* _Data provided_:
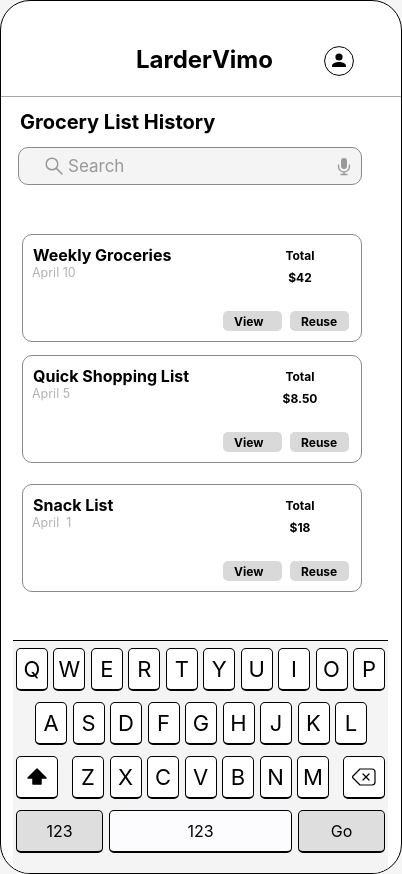
<!DOCTYPE html>
<html lang="en">
<head>
<meta charset="utf-8">
<title>Grocery List History</title>
<style>
:root {
  --ink: #000;
  --paper: #fff;
  --backdrop: #f5f5f5;
  --field: #f4f4f4;
  --line: #8a8a8a;
  --divider: #a6a6a6;
  --muted: #b3b3b3;
  --hint: #999;
  --button: #d9d9d9;
  --keyboard: #f4f4f4;
  --key: #fff;
  --key-wide: #dedede;
  --key-space: #fcfcfe;
}
* { box-sizing: border-box; margin: 0; padding: 0; }
html, body { width: 402px; height: 874px; overflow: hidden; background: var(--backdrop); }
body { font-family: Inter, "Liberation Sans", sans-serif; color: var(--ink); }
a { color: inherit; text-decoration: none; }
.screen {
  width: 402px; height: 874px; overflow: hidden;
  display: flex; flex-direction: column;
  background: var(--paper); border: 1px solid var(--ink); border-radius: 30px;
}
.app-bar {
  height: 96px; flex: none; padding: 22px 47px 0 135px;
  display: flex; align-items: center; justify-content: space-between;
  border-bottom: 1px solid var(--divider);
}
.brand { font-size: 24px; line-height: 30px; font-weight: 700; white-space: nowrap; }
.profile { width: 30px; height: 30px; margin-top: 3px; }
.profile svg, .search svg { display: block; }
.history { height: 543px; flex: none; padding: 12px 39px 0 17px; }
.history h1 { padding-left: 2px; font-size: 20px; line-height: 26px; font-weight: 700; white-space: nowrap; }
.search {
  height: 38px; margin-top: 12px; padding: 0 10px 0 26px;
  display: flex; align-items: center;
  background: var(--field); border: 1px solid var(--line); border-radius: 10px;
}
.search span { flex: 1; padding-left: 5px; font-size: 17px; color: var(--hint); }
.lists { margin: 49px 0 0 4px; list-style: none; }
.card {
  height: 108px; margin-bottom: 13px; padding: 10px 12px 10px 9px;
  display: flex; justify-content: space-between;
  border: 1px solid var(--line); border-radius: 10px;
}
.card:nth-child(2) { margin-bottom: 21px; }
.card h2 { padding-left: 1px; font-size: 16px; line-height: 20px; font-weight: 700; white-space: nowrap; }
.date { font-size: 12.5px; line-height: 16px; color: var(--muted); white-space: pre; }
.summary { width: 126px; flex: none; display: flex; flex-direction: column; justify-content: space-between; }
.total { padding-left: 28px; text-align: center; font-size: 12px; line-height: 22px; font-weight: 700; }
.actions { display: flex; gap: 8px; }
.actions a {
  width: 59px; height: 20px; padding-left: 11px;
  font-size: 12px; line-height: 22px; font-weight: 700;
  background: var(--button); border-radius: 5px;
}
.keyboard {
  width: 375px; height: 233px; margin-left: 12px; padding: 7px 3px 0;
  display: flex; flex-direction: column; gap: 11px;
  background: var(--keyboard); border-top: 1px solid var(--ink);
}
.row { height: 43px; display: flex; justify-content: space-between; }
.row.home { padding: 0 18px 0 19px; }
.letters { width: 257px; display: flex; justify-content: space-between; }
.key {
  width: 32px; height: 43px; flex: none;
  display: flex; align-items: center; justify-content: center;
  font-size: 22px; background: var(--key);
  border: 1px solid var(--ink); border-bottom-width: 2px; border-radius: 5px;
}
.key.edit { width: 42px; }
.key.wide { width: 87px; font-size: 16px; background: var(--key-wide); }
.key.space { width: 183px; font-size: 16px; background: var(--key-space); }
</style>
</head>
<body>
<main class="screen">
  <header class="app-bar">
    <div class="brand">LarderVimo</div>
    <a class="profile" href="#" aria-label="Profile">
      <svg width="30" height="30" viewBox="0 0 30 30">
        <circle cx="15" cy="15" r="14.4" fill="#fff" stroke="#000"/>
        <circle cx="15" cy="11" r="3.6"/>
        <path d="M8 21V20C8 17 12 16 15 16S22 17 22 20V21Z"/>
      </svg>
    </a>
  </header>

  <section class="history">
    <h1>Grocery List History</h1>
    <div class="search">
      <svg width="18" height="18" viewBox="0 0 18 18" fill="none" stroke="#999" stroke-width="1.5" stroke-linecap="round">
        <circle cx="7" cy="7" r="5.8"/>
        <path d="M11.4 11.4L17 17"/>
      </svg>
      <span>Search</span>
      <svg width="14" height="20" viewBox="0 0 14 20" fill="none" stroke="#999" stroke-width="1.3" stroke-linecap="round">
        <rect x="4" y="2" width="6" height="11" rx="3" fill="#999" stroke="none"/>
        <path d="M1.5 9V10.500A5.500 5.500 0 0 0 12.500 10.500V9M7 16V18.500M4 18.500H10"/>
      </svg>
    </div>

    <ul class="lists">
      <li class="card">
        <div>
          <h2>Weekly Groceries</h2>
          <p class="date">April 10</p>
        </div>
        <div class="summary">
          <div class="total"><p>Total</p><p>$42</p></div>
          <div class="actions"><a href="#">View</a><a href="#">Reuse</a></div>
        </div>
      </li>
      <li class="card">
        <div>
          <h2>Quick Shopping List</h2>
          <p class="date">April 5</p>
        </div>
        <div class="summary">
          <div class="total"><p>Total</p><p>$8.50</p></div>
          <div class="actions"><a href="#">View</a><a href="#">Reuse</a></div>
        </div>
      </li>
      <li class="card">
        <div>
          <h2>Snack List</h2>
          <p class="date">April  1</p>
        </div>
        <div class="summary">
          <div class="total"><p>Total</p><p>$18</p></div>
          <div class="actions"><a href="#">View</a><a href="#">Reuse</a></div>
        </div>
      </li>
    </ul>
  </section>

  <section class="keyboard" aria-label="Keyboard">
    <div class="row">
      <span class="key">Q</span><span class="key">W</span><span class="key">E</span><span class="key">R</span><span class="key">T</span><span class="key">Y</span><span class="key">U</span><span class="key">I</span><span class="key">O</span><span class="key">P</span>
    </div>
    <div class="row home">
      <span class="key">A</span><span class="key">S</span><span class="key">D</span><span class="key">F</span><span class="key">G</span><span class="key">H</span><span class="key">J</span><span class="key">K</span><span class="key">L</span>
    </div>
    <div class="row">
      <span class="key edit" aria-label="Shift">
        <svg width="22" height="20" viewBox="0 0 22 20">
          <path d="M11 2L20 11H15V17H7V11H2Z" stroke="#000" stroke-width="1.5" stroke-linejoin="round"/>
        </svg>
      </span>
      <div class="letters">
        <span class="key">Z</span><span class="key">X</span><span class="key">C</span><span class="key">V</span><span class="key">B</span><span class="key">N</span><span class="key">M</span>
      </div>
      <span class="key edit" aria-label="Delete">
        <svg width="24" height="18" viewBox="0 0 24 18" fill="none" stroke="#000" stroke-width="1.2" stroke-linecap="round" stroke-linejoin="round">
          <path d="M8 1H20Q23 1 23 4V14Q23 17 20 17H8L1 10Q0 9 1 8ZM11 6L17 12M17 6L11 12"/>
        </svg>
      </span>
    </div>
    <div class="row">
      <span class="key wide">123</span>
      <span class="key space">123</span>
      <span class="key wide">Go</span>
    </div>
  </section>
</main>
</body>
</html>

* _Task details_:
Write out the records above exactly as they appear, leaving out any pictures.

* _Solution for this task_:
<!DOCTYPE html>
<html lang="en">
<head>
<meta charset="utf-8">
<title>Grocery List History</title>
<style>
:root {
  --ink: #000;
  --paper: #fff;
  --backdrop: #f5f5f5;
  --field: #f4f4f4;
  --line: #8a8a8a;
  --divider: #a6a6a6;
  --muted: #b3b3b3;
  --hint: #999;
  --button: #d9d9d9;
  --keyboard: #f4f4f4;
  --key: #fff;
  --key-wide: #dedede;
  --key-space: #fcfcfe;
}
* { box-sizing: border-box; margin: 0; padding: 0; }
html, body { width: 402px; height: 874px; overflow: hidden; background: var(--backdrop); }
body { font-family: Inter, "Liberation Sans", sans-serif; color: var(--ink); }
a { color: inherit; text-decoration: none; }
.screen {
  width: 402px; height: 874px; overflow: hidden;
  display: flex; flex-direction: column;
  background: var(--paper); border: 1px solid var(--ink); border-radius: 30px;
}
.app-bar {
  height: 96px; flex: none; padding: 22px 47px 0 135px;
  display: flex; align-items: center; justify-content: space-between;
  border-bottom: 1px solid var(--divider);
}
.brand { font-size: 24px; line-height: 30px; font-weight: 700; white-space: nowrap; }
.profile { width: 30px; height: 30px; margin-top: 3px; }
.profile svg, .search svg { display: block; }
.history { height: 543px; flex: none; padding: 12px 39px 0 17px; }
.history h1 { padding-left: 2px; font-size: 20px; line-height: 26px; font-weight: 700; white-space: nowrap; }
.search {
  height: 38px; margin-top: 12px; padding: 0 10px 0 26px;
  display: flex; align-items: center;
  background: var(--field); border: 1px solid var(--line); border-radius: 10px;
}
.search span { flex: 1; padding-left: 5px; font-size: 17px; color: var(--hint); }
.lists { margin: 49px 0 0 4px; list-style: none; }
.card {
  height: 108px; margin-bottom: 13px; padding: 10px 12px 10px 9px;
  display: flex; justify-content: space-between;
  border: 1px solid var(--line); border-radius: 10px;
}
.card:nth-child(2) { margin-bottom: 21px; }
.card h2 { padding-left: 1px; font-size: 16px; line-height: 20px; font-weight: 700; white-space: nowrap; }
.date { font-size: 12.5px; line-height: 16px; color: var(--muted); white-space: pre; }
.summary { width: 126px; flex: none; display: flex; flex-direction: column; justify-content: space-between; }
.total { padding-left: 28px; text-align: center; font-size: 12px; line-height: 22px; font-weight: 700; }
.actions { display: flex; gap: 8px; }
.actions a {
  width: 59px; height: 20px; padding-left: 11px;
  font-size: 12px; line-height: 22px; font-weight: 700;
  background: var(--button); border-radius: 5px;
}
.keyboard {
  width: 375px; height: 233px; margin-left: 12px; padding: 7px 3px 0;
  display: flex; flex-direction: column; gap: 11px;
  background: var(--keyboard); border-top: 1px solid var(--ink);
}
.row { height: 43px; display: flex; justify-content: space-between; }
.row.home { padding: 0 18px 0 19px; }
.letters { width: 257px; display: flex; justify-content: space-between; }
.key {
  width: 32px; height: 43px; flex: none;
  display: flex; align-items: center; justify-content: center;
  font-size: 22px; background: var(--key);
  border: 1px solid var(--ink); border-bottom-width: 2px; border-radius: 5px;
}
.key.edit { width: 42px; }
.key.wide { width: 87px; font-size: 16px; background: var(--key-wide); }
.key.space { width: 183px; font-size: 16px; background: var(--key-space); }
</style>
</head>
<body>
<main class="screen">
  <header class="app-bar">
    <div class="brand">LarderVimo</div>
    <a class="profile" href="#" aria-label="Profile">
      <svg width="30" height="30" viewBox="0 0 30 30">
        <circle cx="15" cy="15" r="14.4" fill="#fff" stroke="#000"/>
        <circle cx="15" cy="11" r="3.6"/>
        <path d="M8 21V20C8 17 12 16 15 16S22 17 22 20V21Z"/>
      </svg>
    </a>
  </header>

  <section class="history">
    <h1>Grocery List History</h1>
    <div class="search">
      <svg width="18" height="18" viewBox="0 0 18 18" fill="none" stroke="#999" stroke-width="1.5" stroke-linecap="round">
        <circle cx="7" cy="7" r="5.8"/>
        <path d="M11.4 11.4L17 17"/>
      </svg>
      <span>Search</span>
      <svg width="14" height="20" viewBox="0 0 14 20" fill="none" stroke="#999" stroke-width="1.3" stroke-linecap="round">
        <rect x="4" y="2" width="6" height="11" rx="3" fill="#999" stroke="none"/>
        <path d="M1.5 9V10.500A5.500 5.500 0 0 0 12.500 10.500V9M7 16V18.500M4 18.500H10"/>
      </svg>
    </div>

    <ul class="lists">
      <li class="card">
        <div>
          <h2>Weekly Groceries</h2>
          <p class="date">April 10</p>
        </div>
        <div class="summary">
          <div class="total"><p>Total</p><p>$42</p></div>
          <div class="actions"><a href="#">View</a><a href="#">Reuse</a></div>
        </div>
      </li>
      <li class="card">
        <div>
          <h2>Quick Shopping List</h2>
          <p class="date">April 5</p>
        </div>
        <div class="summary">
          <div class="total"><p>Total</p><p>$8.50</p></div>
          <div class="actions"><a href="#">View</a><a href="#">Reuse</a></div>
        </div>
      </li>
      <li class="card">
        <div>
          <h2>Snack List</h2>
          <p class="date">April  1</p>
        </div>
        <div class="summary">
          <div class="total"><p>Total</p><p>$18</p></div>
          <div class="actions"><a href="#">View</a><a href="#">Reuse</a></div>
        </div>
      </li>
    </ul>
  </section>

  <section class="keyboard" aria-label="Keyboard">
    <div class="row">
      <span class="key">Q</span><span class="key">W</span><span class="key">E</span><span class="key">R</span><span class="key">T</span><span class="key">Y</span><span class="key">U</span><span class="key">I</span><span class="key">O</span><span class="key">P</span>
    </div>
    <div class="row home">
      <span class="key">A</span><span class="key">S</span><span class="key">D</span><span class="key">F</span><span class="key">G</span><span class="key">H</span><span class="key">J</span><span class="key">K</span><span class="key">L</span>
    </div>
    <div class="row">
      <span class="key edit" aria-label="Shift">
        <svg width="22" height="20" viewBox="0 0 22 20">
          <path d="M11 2L20 11H15V17H7V11H2Z" stroke="#000" stroke-width="1.5" stroke-linejoin="round"/>
        </svg>
      </span>
      <div class="letters">
        <span class="key">Z</span><span class="key">X</span><span class="key">C</span><span class="key">V</span><span class="key">B</span><span class="key">N</span><span class="key">M</span>
      </div>
      <span class="key edit" aria-label="Delete">
        <svg width="24" height="18" viewBox="0 0 24 18" fill="none" stroke="#000" stroke-width="1.2" stroke-linecap="round" stroke-linejoin="round">
          <path d="M8 1H20Q23 1 23 4V14Q23 17 20 17H8L1 10Q0 9 1 8ZM11 6L17 12M17 6L11 12"/>
        </svg>
      </span>
    </div>
    <div class="row">
      <span class="key wide">123</span>
      <span class="key space">123</span>
      <span class="key wide">Go</span>
    </div>
  </section>
</main>
</body>
</html>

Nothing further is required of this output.